Like other plants in the aster or daisy family, feverfew contains more than 30 natural plant chemicals. These are called sesquiterpene lactones, with the most active being parthenolide.
These chemicals are thought to:5
Prevention of migraine
- block the body’s production of prostaglandins, which cause inflammation, pain and fever
- stop blood vessel muscles from contracting
- curb the action of signalling molecules that promote inflammation in the body6
– the above effects mean feverfew may be helpful for prevention of migraine
headache, and it has been approved by the European Medicines Agency for this use.7
A Cochrane review, published in 2015, found that feverfew was effective in preventing migraine in four out of six clinical trials. However, researchers suggested that more high-quality trials were needed.8
If you’re interested in taking feverfew to prevent migraine attacks, speak to your GP or a medical herbalist first. You should only take it if you have already been diagnosed with migraine and other serious conditions have been ruled out first.9
How much feverfew is safe to take?
It’s safe to take 100mg of powdered feverfew per day, according to the European Medicines Agency.10
Experts advise that feverfew supplements should have parthenolide standardised to 0.2%.11
Make sure you read the product label carefully and stick to the recommended dose.
Feverfew shouldn’t be taken by the following people, as it has not yet been proven to be safe:12,13
- babies and children
- pregnant or breast-feeding women
- anyone taking blood-thinning medicines, such as aspirin or warfarin
In some people, feverfew can cause an allergic reaction, so don’t take it if you know you have allergies to other plants in the aster family, such as chrysanthemums, daisies and marigolds.14
What are the side-effects of using feverfew?
Teas or fresh leaves from the feverfew plant can taste very bitter and may irritate your mouth. For some people this can cause numbness and swelling.15
Capsules or tablets don’t usually trigger side-effects, but can occasionally cause:16
- mouth ulcers
- tummy upsets

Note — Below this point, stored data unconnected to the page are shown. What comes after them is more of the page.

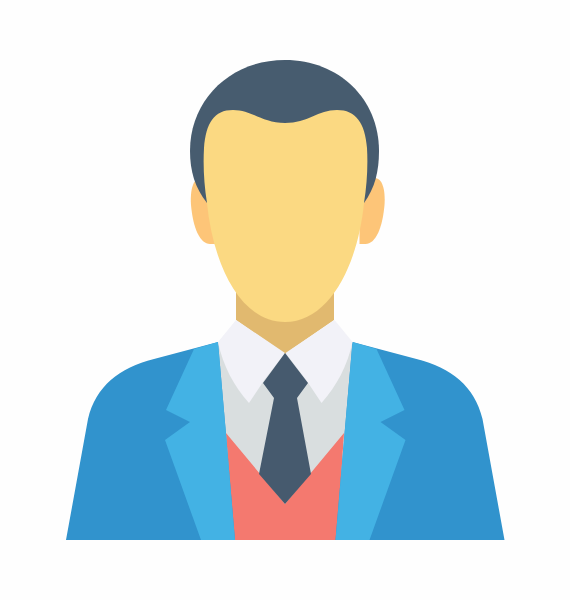
<!DOCTYPE html>
<html lang="en">
<head>
<meta charset="utf-8">
<title>Businessman avatar</title>
<style>
:root {
  --background: #fefefe;
  --hair: #475c6f;
  --face: #fbd982;
  --skin-shade: #fdc578;
  --neck: #e1b96f;
  --shirt: #d9dedf;
  --collar: #f2f2f8;
  --vest: #f4796f;
  --jacket: #3193cd;
  --lapel: #43b2e4;
  --tie: #465a6e;
}
html, body { margin: 0; height: 100%; overflow: hidden; background: var(--background); }
.avatar { display: block; width: 570px; height: 600px; background: var(--background); }
.hair { fill: var(--hair); }
.face { fill: var(--face); }
.ear { fill: var(--skin-shade); }
.neck { fill: var(--neck); }
.shirt { fill: var(--shirt); }
.collar { fill: var(--collar); }
.vest { fill: var(--vest); }
.jacket { fill: var(--jacket); }
.lapel { fill: var(--lapel); }
.tie { fill: var(--tie); }
</style>
</head>
<body>
<svg class="avatar" viewBox="0 0 570 600" role="img" aria-label="Faceless man in a blue jacket, red vest and dark tie">
  <defs>
    <g id="jacket-half">
      <path class="jacket" d="M218 342L154 359C119 368 96 386 88 419L66 540H235L226 434Z"/>
      <path class="lapel" d="M218 342L194 349L166 410L190 422L165 440L201 540H235L226 434Z"/>
    </g>
    <path id="collar-half" class="collar" d="M236 320L218 342C223 366 234 386 249 403L265 379L285 353Z"/>
    <path id="ear-shape" class="ear" d="M201 178C193 178 190 190 191 205C193 228 200 244 210 244H216V178Z"/>
  </defs>

  <g id="clothes">
    <path class="shirt" d="M218 342L285 350L353 342L345 440L285 505L226 440Z"/>
    <path class="vest" d="M226 433L285 504L344 433L337 540H234Z"/>
    <use href="#jacket-half"/>
    <use href="#jacket-half" transform="translate(570.5 0) scale(-1 1)"/>
  </g>

  <path class="neck" d="M236 280H334V320L285 354L236 320Z"/>

  <g id="collar-and-tie">
    <use href="#collar-half"/>
    <use href="#collar-half" transform="translate(570.5 0) scale(-1 1)"/>
    <polygon class="tie" points="285,353 308,383 297,398 311,474 285,504 259,474 274,398 263,383"/>
  </g>

  <g id="head">
    <use href="#ear-shape"/>
    <use href="#ear-shape" transform="translate(575.5 0) scale(-1 1)"/>
    <path class="hair" d="M207 203C195 188 190 171 190 151C190 99 231 60 285 60C339 60 379 99 379 151C379 171 375 188 364 203Z"/>
    <path class="face" d="M207 203C204 184 203 166 204 148C206 123 214 110 233 110C252 110 262 123 285 123C308 123 318 110 337 110C356 110 365 123 367 148C368 166 367 184 364 203C358 264 330 322 285 322C240 322 213 264 207 203Z"/>
  </g>
</svg>
</body>
</html>
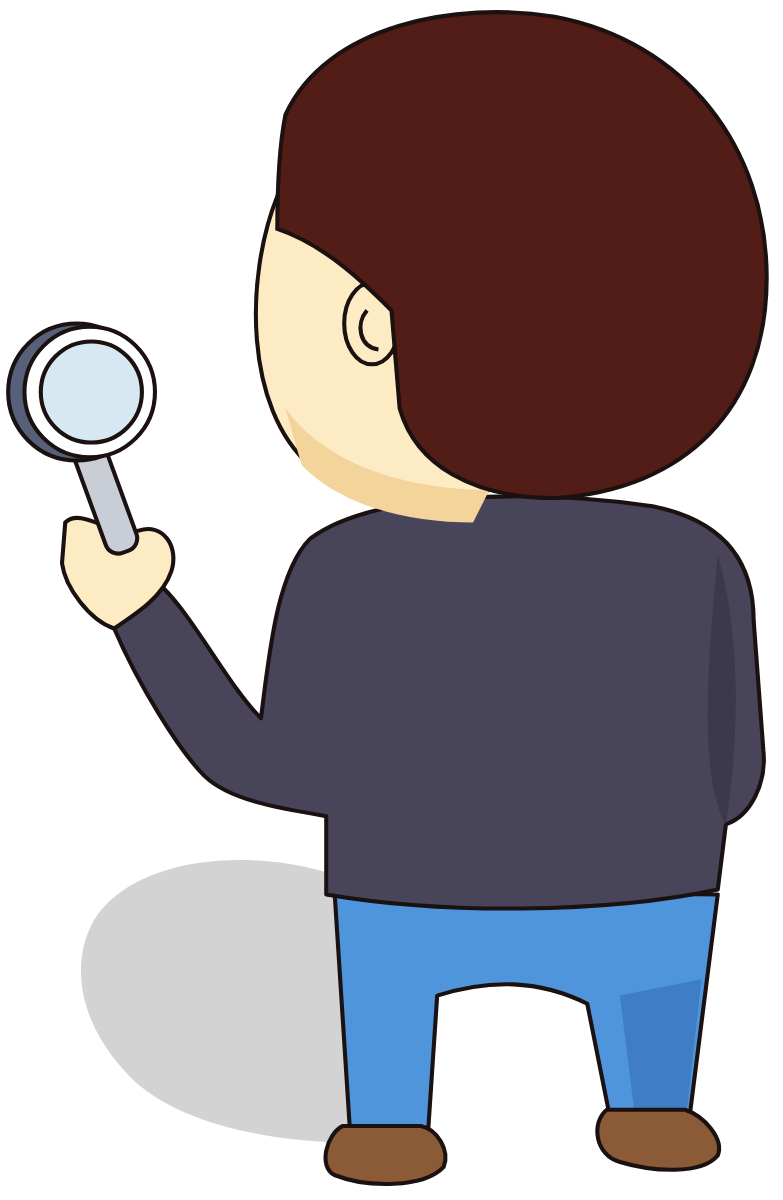
<!DOCTYPE html>
<html lang="en">
<head>
<meta charset="utf-8">
<title>Curious Searcher</title>
<link rel="stylesheet" href="https://fonts.googleapis.com/css2?family=Nunito&display=swap">
<style>
:root{
--bg:#ffffff;
--ink:#1a1110;
--hair:#521d17;
--skin:#fdebc4;
--skin-shade:#f3d49a;
--sweater:#48455a;
--sweater-shade:#3c394d;
--jeans:#4e95dc;
--jeans-shade:#3f7ec4;
--shoe:#8b5a36;
--shoe-sole:#5c3a22;
--shadow:#d3d3d3;
--lens:#d8e8f3;
--rim:#ffffff;
--rim-side:#56607a;
--handle:#c9cdd6;
}
html,body{margin:0;height:100%;overflow:hidden;background:var(--bg);font-family:'Nunito',sans-serif}
.stage{width:783px;height:1200px;display:block}
</style>
</head>
<body>
<svg class="stage" viewBox="0 0 480 735" xmlns="http://www.w3.org/2000/svg" role="img" aria-label="Boy seen from behind holding a magnifying glass">
<g id="ground-shadow" fill="var(--shadow)">
<path d="M60 560 C90 520 170 520 215 540 L215 700 C170 700 110 690 80 660 C50 630 40 590 60 560Z"/>
</g>
<g id="legs" stroke="var(--ink)" stroke-width="2.5" stroke-linejoin="round">
<path d="M205 545 L215 700 L262 700 L268 610 C300 600 330 600 360 615 L375 690 L422 690 L440 548Z" fill="var(--jeans)"/>
<path d="M380 610 L390 690 L420 690 L430 600Z" fill="var(--jeans-shade)" stroke="none"/>
</g>
<g id="shoes" stroke="var(--ink)" stroke-width="2.5">
<path d="M210 690 C200 695 195 715 205 720 C225 728 260 728 272 715 C276 705 268 692 258 690Z" fill="var(--shoe)"/>
<path d="M372 680 C362 688 365 708 380 712 C400 718 430 720 440 708 C444 698 432 684 420 680Z" fill="var(--shoe)"/>
</g>
<g id="sweater" stroke="var(--ink)" stroke-width="2.5" stroke-linejoin="round">
<path d="M190 330 C230 300 330 300 400 310 C440 318 462 340 462 380 L468 460 C470 480 460 500 445 505 L440 545 C370 560 270 560 200 548 L200 500 C170 495 140 490 125 475 C110 460 85 420 70 385 L100 360 C120 380 140 420 160 440 C165 400 170 350 190 330Z" fill="var(--sweater)"/>
<path d="M440 340 C452 380 455 440 445 505 C430 480 432 420 440 340Z" fill="var(--sweater-shade)" stroke="none"/>
</g>
<g id="hand" stroke="var(--ink)" stroke-width="2.5" stroke-linejoin="round">
<path d="M40 320 C50 310 70 330 85 325 C100 320 110 335 105 350 C100 365 85 375 70 385 C55 380 40 360 38 345Z" fill="var(--skin)"/>
</g>
<g id="magnifier" stroke="var(--ink)" stroke-width="2.5">
<rect x="55" y="270" width="20" height="70" rx="8" fill="var(--handle)" transform="rotate(-20 65 305)"/>
<circle cx="47" cy="240" r="42" fill="var(--rim-side)"/>
<circle cx="55" cy="240" r="40" fill="var(--rim)"/>
<circle cx="56" cy="240" r="31" fill="var(--lens)"/>
</g>
<g id="head" stroke="var(--ink)" stroke-width="2.5">
<path d="M170 120 C150 170 150 250 190 285 C220 305 270 312 300 300 L250 150Z" fill="var(--skin)"/>
<path d="M175 250 C200 285 250 300 300 300 L290 320 C250 320 210 310 185 285Z" fill="var(--skin-shade)" stroke="none"/>
<ellipse cx="228" cy="198" rx="17" ry="25" fill="var(--skin)"/>
<path d="M225 190 C218 198 220 212 232 214" fill="none"/>
<path d="M175 70 C200 15 280 0 340 10 C420 25 470 90 470 170 C470 250 420 300 340 305 C290 305 255 285 245 250 L240 190 C225 175 200 150 170 140 C170 110 172 85 175 70Z" fill="var(--hair)"/>
</g>
</svg>
</body>
</html>
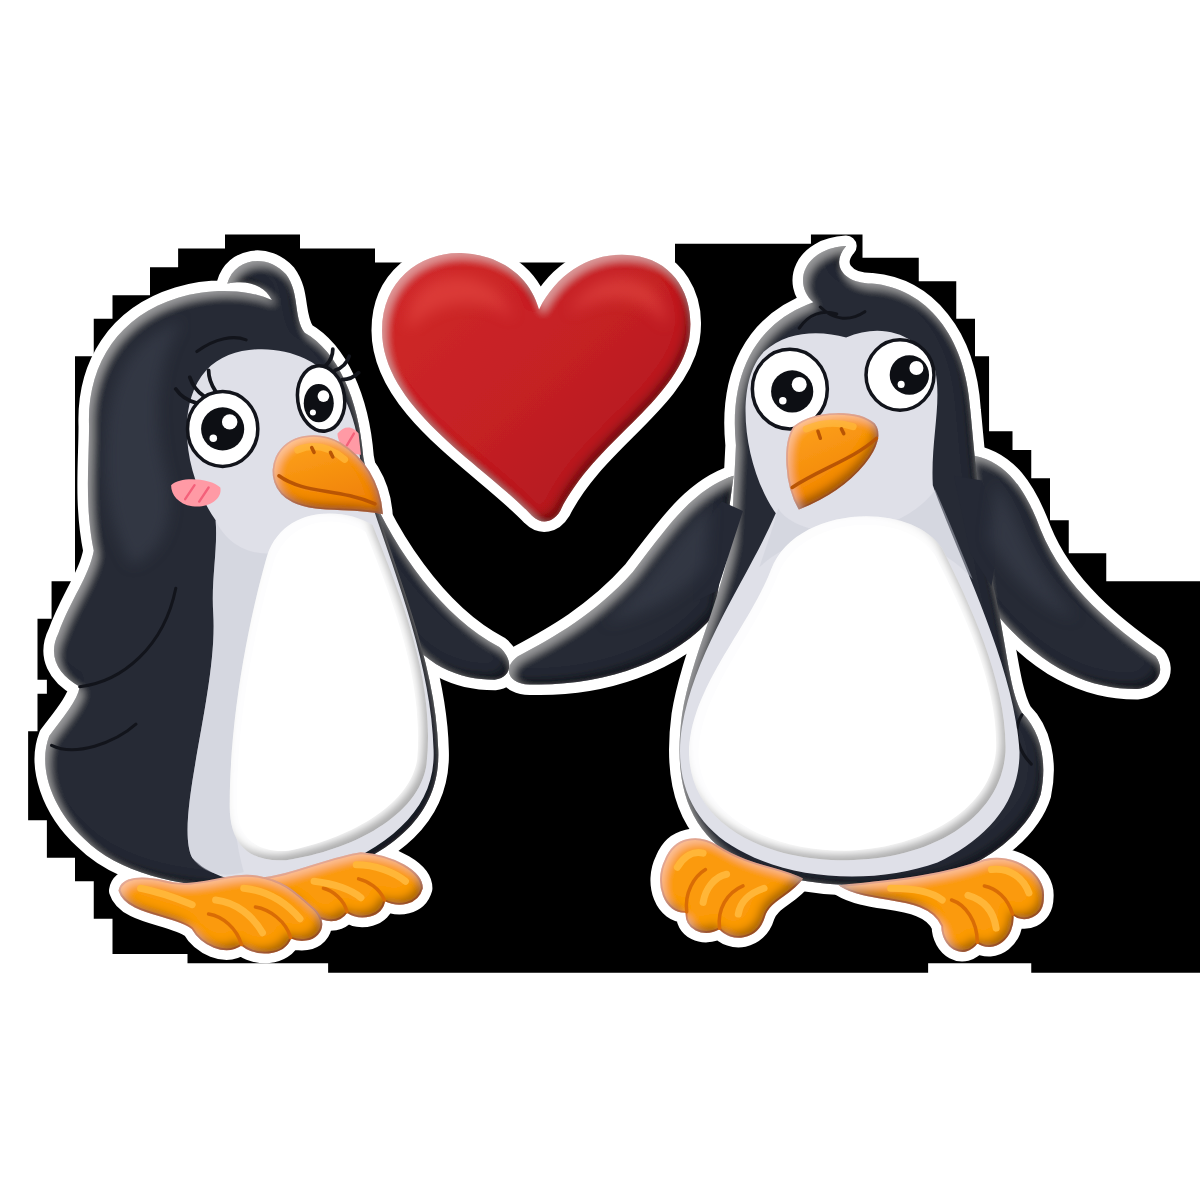
<!DOCTYPE html>
<html lang="en">
<head>
<meta charset="utf-8">
<title>Penguin couple sticker</title>
<style>
:root{
  --paper:#fff; --backing:#000; --coat:#252935; --coat-soft:#3a3f4e; --line:#12141b;
  --bib:#dfe0e8; --belly:#fff; --orange:#fb9a10; --orange-deep:#d96c05; --orange-light:#ffb638;
  --blush:#ff9aa5; --heart:#c61f24;
}
html,body{margin:0;padding:0;background:var(--paper)}
body{width:1200px;height:1200px;overflow:hidden}
svg{display:block;width:1200px;height:1200px}
.backing{fill:var(--backing)}
.die-cut{fill:var(--paper);stroke:var(--paper);stroke-width:9;stroke-linejoin:round}
.coat{fill:var(--coat)}
.bib{fill:var(--bib)}
.belly{fill:var(--belly)}
.foot{fill:var(--orange);stroke:var(--orange-deep);stroke-width:.8}
.toe-line{fill:none;stroke:var(--orange-deep);stroke-width:1.5;stroke-linecap:round}
.toe-shine{fill:none;stroke:var(--orange-light);stroke-width:3;stroke-linecap:round}
.beak{fill:url(#beakTone);stroke:var(--orange-deep);stroke-width:.7}
.mouth{fill:none;stroke:#b95504;stroke-width:1.5;stroke-linecap:round}
.eye{fill:#fff;stroke:var(--line);stroke-width:1.5}
.pupil{fill:#0d0f14}
.glint{fill:#fff}
.lash{fill:none;stroke:var(--line);stroke-width:1.6;stroke-linecap:round}
.crease{fill:none;stroke:var(--line);stroke-width:1.3;stroke-linecap:round}
.blush{fill:var(--blush)}
.blush-mark{fill:none;stroke:#f4607a;stroke-width:1;stroke-linecap:round}
.sheen{fill:var(--coat-soft);opacity:.6}
.shade{fill:#c9cbd7}
</style>
</head>
<body>
<svg viewBox="0 0 512 512" role="img" aria-label="Two penguins holding hands beneath a red heart">
<defs>
  <linearGradient id="beakTone" x1="0" y1="0" x2="0.4" y2="1">
    <stop offset="0" stop-color="#ffa51c"/><stop offset="1" stop-color="#f08206"/>
  </linearGradient>
  <linearGradient id="heartTone" x1="0" y1="0" x2="1" y2="1">
    <stop offset="0" stop-color="#d22a2a"/><stop offset=".5" stop-color="#c42024"/><stop offset="1" stop-color="#a8161b"/>
  </linearGradient>
  <filter id="bevel" x="-10%" y="-10%" width="120%" height="120%">
    <feGaussianBlur in="SourceAlpha" stdDeviation="1.8" result="soft"/>
    <feOffset in="soft" dx="-2" dy="-2.4" result="up"/>
    <feComposite in="SourceAlpha" in2="up" operator="out" result="lowEdge"/>
    <feFlood flood-color="#000" flood-opacity=".6"/>
    <feComposite in2="lowEdge" operator="in" result="shadow"/>
    <feOffset in="soft" dx="1.8" dy="2" result="down"/>
    <feComposite in="SourceAlpha" in2="down" operator="out" result="topEdge"/>
    <feFlood flood-color="#fff" flood-opacity=".32"/>
    <feComposite in2="topEdge" operator="in" result="light"/>
    <feMerge><feMergeNode in="SourceGraphic"/><feMergeNode in="shadow"/><feMergeNode in="light"/></feMerge>
  </filter>
  <filter id="haze"><feGaussianBlur stdDeviation="3"/></filter>

  <path id="heartShape" d="M227 220C206 198 163 174 163 141C163 119 180 107 198 108C214 109 226 118 230 132C238 116 253 107 270 109C288 111 297 127 294 145C288 172 254 188 239 218C236 223 231 224 227 220Z"/>

  <path id="herBody" d="M38 182C37 156 50 135 76 127C89 123 105 123 116 128C113 122 106 119 97 121C100 110 114 108 122 117C128 125 125 135 130 142C144 150 153 170 155 195C160 225 186 275 187 320C188 346 170 364 135 375C100 383 56 378 36 358C22 345 16 327 21 314C27 306 33 299 34 293C25 288 20 280 25 270C30 256 38 246 40 235C36 215 38 197 38 182Z"/>
  <path id="herArm" d="M154 200C164 228 186 262 213 276C219 281 219 289 211 290C196 290 180 284 170 266Z"/>
  <path id="herBeak" d="M118 195C123 185 136 184 145 189C155 195 162 206 163 219C150 216 135 219 125 214C117 210 115 202 118 195Z"/>
  <path id="herNearFoot" d="M51 380C52 374 61 374 70 376C84 380 96 372 110 374C122 376 127 382 134 388C142 396 133 404 124 400C121 408 109 408 103 403C96 408 86 403 82 396C74 390 54 390 51 380Z"/>
  <path id="herFarFoot" d="M110 375C124 374 140 366 154 364C168 365 180 372 180 379C178 386 170 387 164 384C163 391 154 393 148 389C144 395 135 393 131 387C125 382 115 381 110 375Z"/>

  <path id="hisBody" d="M314 190C311 160 322 138 347 129C338 121 343 106 361 105C354 113 360 121 372 121C395 123 412 143 414 175C416 195 418 225 425 255C430 280 431 295 436 304C444 312 447 325 444 339C440 352 425 366 405 373C380 380 340 380 315 367C294 355 287 335 291 305C295 280 308 255 312 230Z"/>
  <path id="hisReachArm" d="M313 203C295 209 284 226 270 244C254 262 236 272 221 280C214 285 217 292 226 292C256 293 288 283 305 262Z"/>
  <path id="hisOpenArm" d="M413 194C430 196 438 210 444 226C454 251 476 268 493 280C498 287 493 293 485 294C464 294 443 285 421 257Z"/>
  <path id="hisBeak" d="M339 182C348 175 366 175 373 181C379 188 366 207 341 217C335 207 334 189 339 182Z"/>
  <path id="hisLeftFoot" d="M284 367C288 357 298 356 306 361C320 370 333 370 342 375C337 382 328 384 326 391C323 401 312 402 307 396C300 400 292 396 293 389C284 390 279 377 284 367Z"/>
  <path id="hisRightFoot" d="M359 378C378 376 402 374 420 367C433 364 446 373 445 383C445 391 437 394 432 390C433 400 424 407 417 402C411 410 402 404 402 395C396 381 372 386 359 378Z"/>

  <g id="allShapes">
    <use href="#heartShape"/>
    <use href="#herBody"/><use href="#herArm"/><use href="#herBeak"/><use href="#herNearFoot"/><use href="#herFarFoot"/>
    <use href="#hisBody"/><use href="#hisReachArm"/><use href="#hisOpenArm"/><use href="#hisLeftFoot"/><use href="#hisRightFoot"/>
  </g>
</defs>

<path class="backing" d="M32 184V152H40V136H48V126H64V114H76V106H96V100H128V106H160V112H288V104H346V100H368V110H392V120H408V136H416V152H422V184H432V192H440V204H448V222H456V236H472V248H512V415H440V411H396V415H140V411H80V407H48V392H40V376H32V366H20V350H12V312H16V296H20V290H16V264H22V248H32V216Z"/>
<use href="#allShapes" class="die-cut"/>

<g id="her">
  <use href="#herArm" class="coat" filter="url(#bevel)"/>
  <use href="#herBody" class="coat" filter="url(#bevel)"/>
  <path class="sheen" d="M45 190C46 160 57 143 78 137C67 153 65 177 70 199C76 220 70 236 56 241C47 226 44 207 45 190Z" filter="url(#haze)"/>
  <path class="crease" d="M34 293C52 291 70 276 75 251M22 318C32 323 49 317 58 309M84 150C92 144 100 143 105 145"/>
  <path class="bib" d="M92 222C78 202 75 172 88 158C98 147 118 147 130 153C147 161 153 180 154 200C163 232 184 278 185 320C186 344 168 361 136 373C115 379 93 378 82 366C74 350 93 295 91 262C90 247 93 235 92 222Z"/>
  <path class="shade" d="M92 222C96 231 105 237 116 236C106 268 92 330 104 372C94 375 86 372 82 366C74 350 93 295 91 262C90 247 93 235 92 222Z" opacity=".45"/>
  <path class="belly" d="M114 237C121 216 146 216 159 224C170 252 186 289 182 326C179 348 150 363 122 367C106 368 98 360 98 344C98 306 106 265 114 237Z" filter="url(#bevel)" opacity=".96"/>
  <path class="belly" d="M117 239C124 221 144 219 156 227C167 255 181 290 178 324C175 344 148 358 123 363C109 364 101 357 101 343C101 306 109 267 117 239Z"/>
  <g>
    <path class="blush" d="M73 207C77 203 90 204 94 208C95 213 89 217 82 216C76 215 73 211 73 207ZM144 185C147 181 151 182 153 185L154 194C149 194 144 190 144 185Z"/>
    <path class="blush-mark" d="M79 213L83 207M85 214L89 208M148 190L151 185"/>
    <ellipse class="eye" cx="95" cy="183" rx="15" ry="16"/>
    <circle class="pupil" cx="95" cy="183" r="9.2"/><circle class="glint" cx="98" cy="180" r="3.3"/><circle class="glint" cx="91" cy="187" r="1.6"/>
    <ellipse class="eye" cx="137" cy="170" rx="10" ry="14" transform="rotate(-8 137 170)"/>
    <ellipse class="pupil" cx="136" cy="172" rx="6.4" ry="8.2"/><circle class="glint" cx="138" cy="169" r="2.5"/><circle class="glint" cx="133.500" cy="176" r="1.3"/>
    <path class="lash" d="M84 172C80 171 77 169 75 166M87 169C84 167 82 164 81 161M92 167C90 164 89 161 89 158M139 156C141 154 142 152 142 149M143 158C146 157 148 155 149 152M146 162C149 162 151 161 153 159"/>
    <use href="#herBeak" class="beak" filter="url(#bevel)"/>
    <path class="mouth" d="M119 203C130 211 144 208 160 215"/>
    <path class="toe-shine" d="M127 192C134 189 141 191 147 196" opacity=".8"/>
    <path class="mouth" d="M133 191L134 193M141 193L142 195"/>
  </g>
  <g>
    <use href="#herFarFoot" class="foot" filter="url(#bevel)"/>
    <path class="toe-line" d="M164 384C162 379 157 376 153 375M148 389C147 384 142 380 138 379"/>
    <path class="toe-shine" d="M152 369C160 369 168 372 173 376M134 376C142 377 149 379 154 383"/>
    <use href="#herNearFoot" class="foot" filter="url(#bevel)"/>
    <path class="toe-line" d="M124 400C122 393 115 388 109 387M103 403C101 396 95 391 89 390"/>
    <path class="toe-shine" d="M104 379C114 380 122 385 128 392M92 384C101 385 108 391 112 398M60 379C70 381 77 384 82 386"/>
  </g>
</g>

<use id="heart" href="#heartShape" fill="url(#heartTone)" filter="url(#bevel)"/>
<path d="M174 141C173 126 183 117 197 118C208 119 216 126 219 136C207 126 186 127 174 141ZM243 134C249 121 261 117 270 119C279 121 285 129 284 139C276 126 258 124 243 134Z" fill="#e8504a" opacity=".5" filter="url(#haze)"/>

<g id="him">
  <use href="#hisReachArm" class="coat" filter="url(#bevel)"/>
  <use href="#hisOpenArm" class="coat" filter="url(#bevel)"/>
  <use href="#hisBody" class="coat" filter="url(#bevel)"/>
  <path class="coat" d="M308 214C300 222 295 236 296 257L306 252L317 218ZM407 203L419 205C424 220 426 236 423 250L414 236Z"/>
  <path class="sheen" d="M425 206C435 220 440 242 459 264C446 260 431 247 422 230ZM303 216C288 228 278 249 258 266C276 262 292 254 301 241Z" filter="url(#haze)"/>
  <path class="crease" d="M350 131C356 137 363 137 369 133M341 140C345 134 351 132 357 134M436 305C431 313 436 322 440 326"/>
  <path class="bib" d="M331 219C317 199 313 163 326 150C336 141 350 141 361 144C377 137 393 143 399 158C402 172 397 188 398 207C409 238 433 284 435 321C435 344 419 359 400 368C375 377 341 376 318 364C297 354 287 335 291 310C297 276 319 247 331 219Z"/>
  <path class="shade" d="M332 217C342 232 383 231 399 209C405 222 410 235 415 247C390 220 347 221 324 242C327 233 330 225 332 217Z" opacity=".45"/>
  <path class="belly" d="M329 243C339 216 388 213 402 234C414 258 430 292 429 321C427 350 396 367 361 367C323 367 295 350 294 322C294 294 319 269 329 243Z" filter="url(#bevel)" opacity=".96"/>
  <path class="belly" d="M332 245C342 220 386 217 399 237C411 261 426 292 425 320C423 346 393 362 361 363C326 363 299 347 298 322C298 296 322 271 332 245Z"/>
  <g>
    <ellipse class="eye" cx="337" cy="166" rx="16" ry="17"/>
    <circle class="pupil" cx="338" cy="167" r="9"/><circle class="glint" cx="341" cy="164" r="3.200"/><circle class="glint" cx="334" cy="171" r="1.6"/>
    <ellipse class="eye" cx="384" cy="160" rx="14.5" ry="15"/>
    <circle class="pupil" cx="388" cy="160" r="8.4"/><circle class="glint" cx="391" cy="157" r="3"/><circle class="glint" cx="384.500" cy="164" r="1.5"/>
    <use href="#hisBeak" class="beak" filter="url(#bevel)"/>
    <path class="mouth" d="M374 187C364 196 350 200 338 208"/>
    <path class="toe-shine" d="M344 183C351 180 358 180 364 182" opacity=".8"/>
    <path class="mouth" d="M349 184L350 187M359 183L360 185"/>
  </g>
  <g>
    <use href="#hisLeftFoot" class="foot" filter="url(#bevel)"/>
    <path class="toe-line" d="M293 389C292 381 296 374 301 371M307 396C306 388 310 381 317 378"/>
    <path class="toe-shine" d="M289 370C292 365 296 363 300 364M300 385C301 379 305 374 310 373M315 390C316 384 320 381 326 379"/>
    <use href="#hisRightFoot" class="foot" filter="url(#bevel)"/>
    <path class="toe-line" d="M432 390C430 383 425 379 420 378M417 402C417 393 412 386 406 384"/>
    <path class="toe-shine" d="M423 371C431 370 437 375 439 381M413 382C420 384 424 389 425 396M380 379C389 379 397 380 402 384"/>
  </g>
</g>
</svg>
</body>
</html>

If you’ve been taking feverfew for a long time and then decide to stop, you may experience rebound symptoms, known as ‘feverfew rebound syndrome’.17
Symptoms can include:18
- difficulty sleeping
- stiff or painful muscles
It’s important to decrease your dose of feverfew slowly to help prevent these rebound effects.19
Shop Herbal Remedies
Advice is for information only and should not replace medical care. Please check with your GP before trying any remedies.
1. British Herbal Medicine Association. Feverfew
2. Pareek A, et al. Feverfew (Tanacetum parthenium L.): A systematic review
3. As Source 1
4. As Source 2
5. As Source 2
6. Kwok BH, et al. The anti-inflammatory natural product parthenolide from the medicinal herb Feverfew directly binds to and inhibits IkappaB kinase
7. European Medicines Agency. Community herbal monograph on Tanacetum parthenium (L.) Schulz Bip., herba
8. Wider B, Pittler MH, Ernst E. Feverfew for preventing migraine
9. As Source 7
10. As Source 7
11. As Source 2
12. As Source 2
13. As Source 7
14. Drugs and Lactation Database. Feverfew
15. As Source 1
16. As Source 14
17. The Migraine Trust. Feverfew
18. As Source 2
19. As Source 17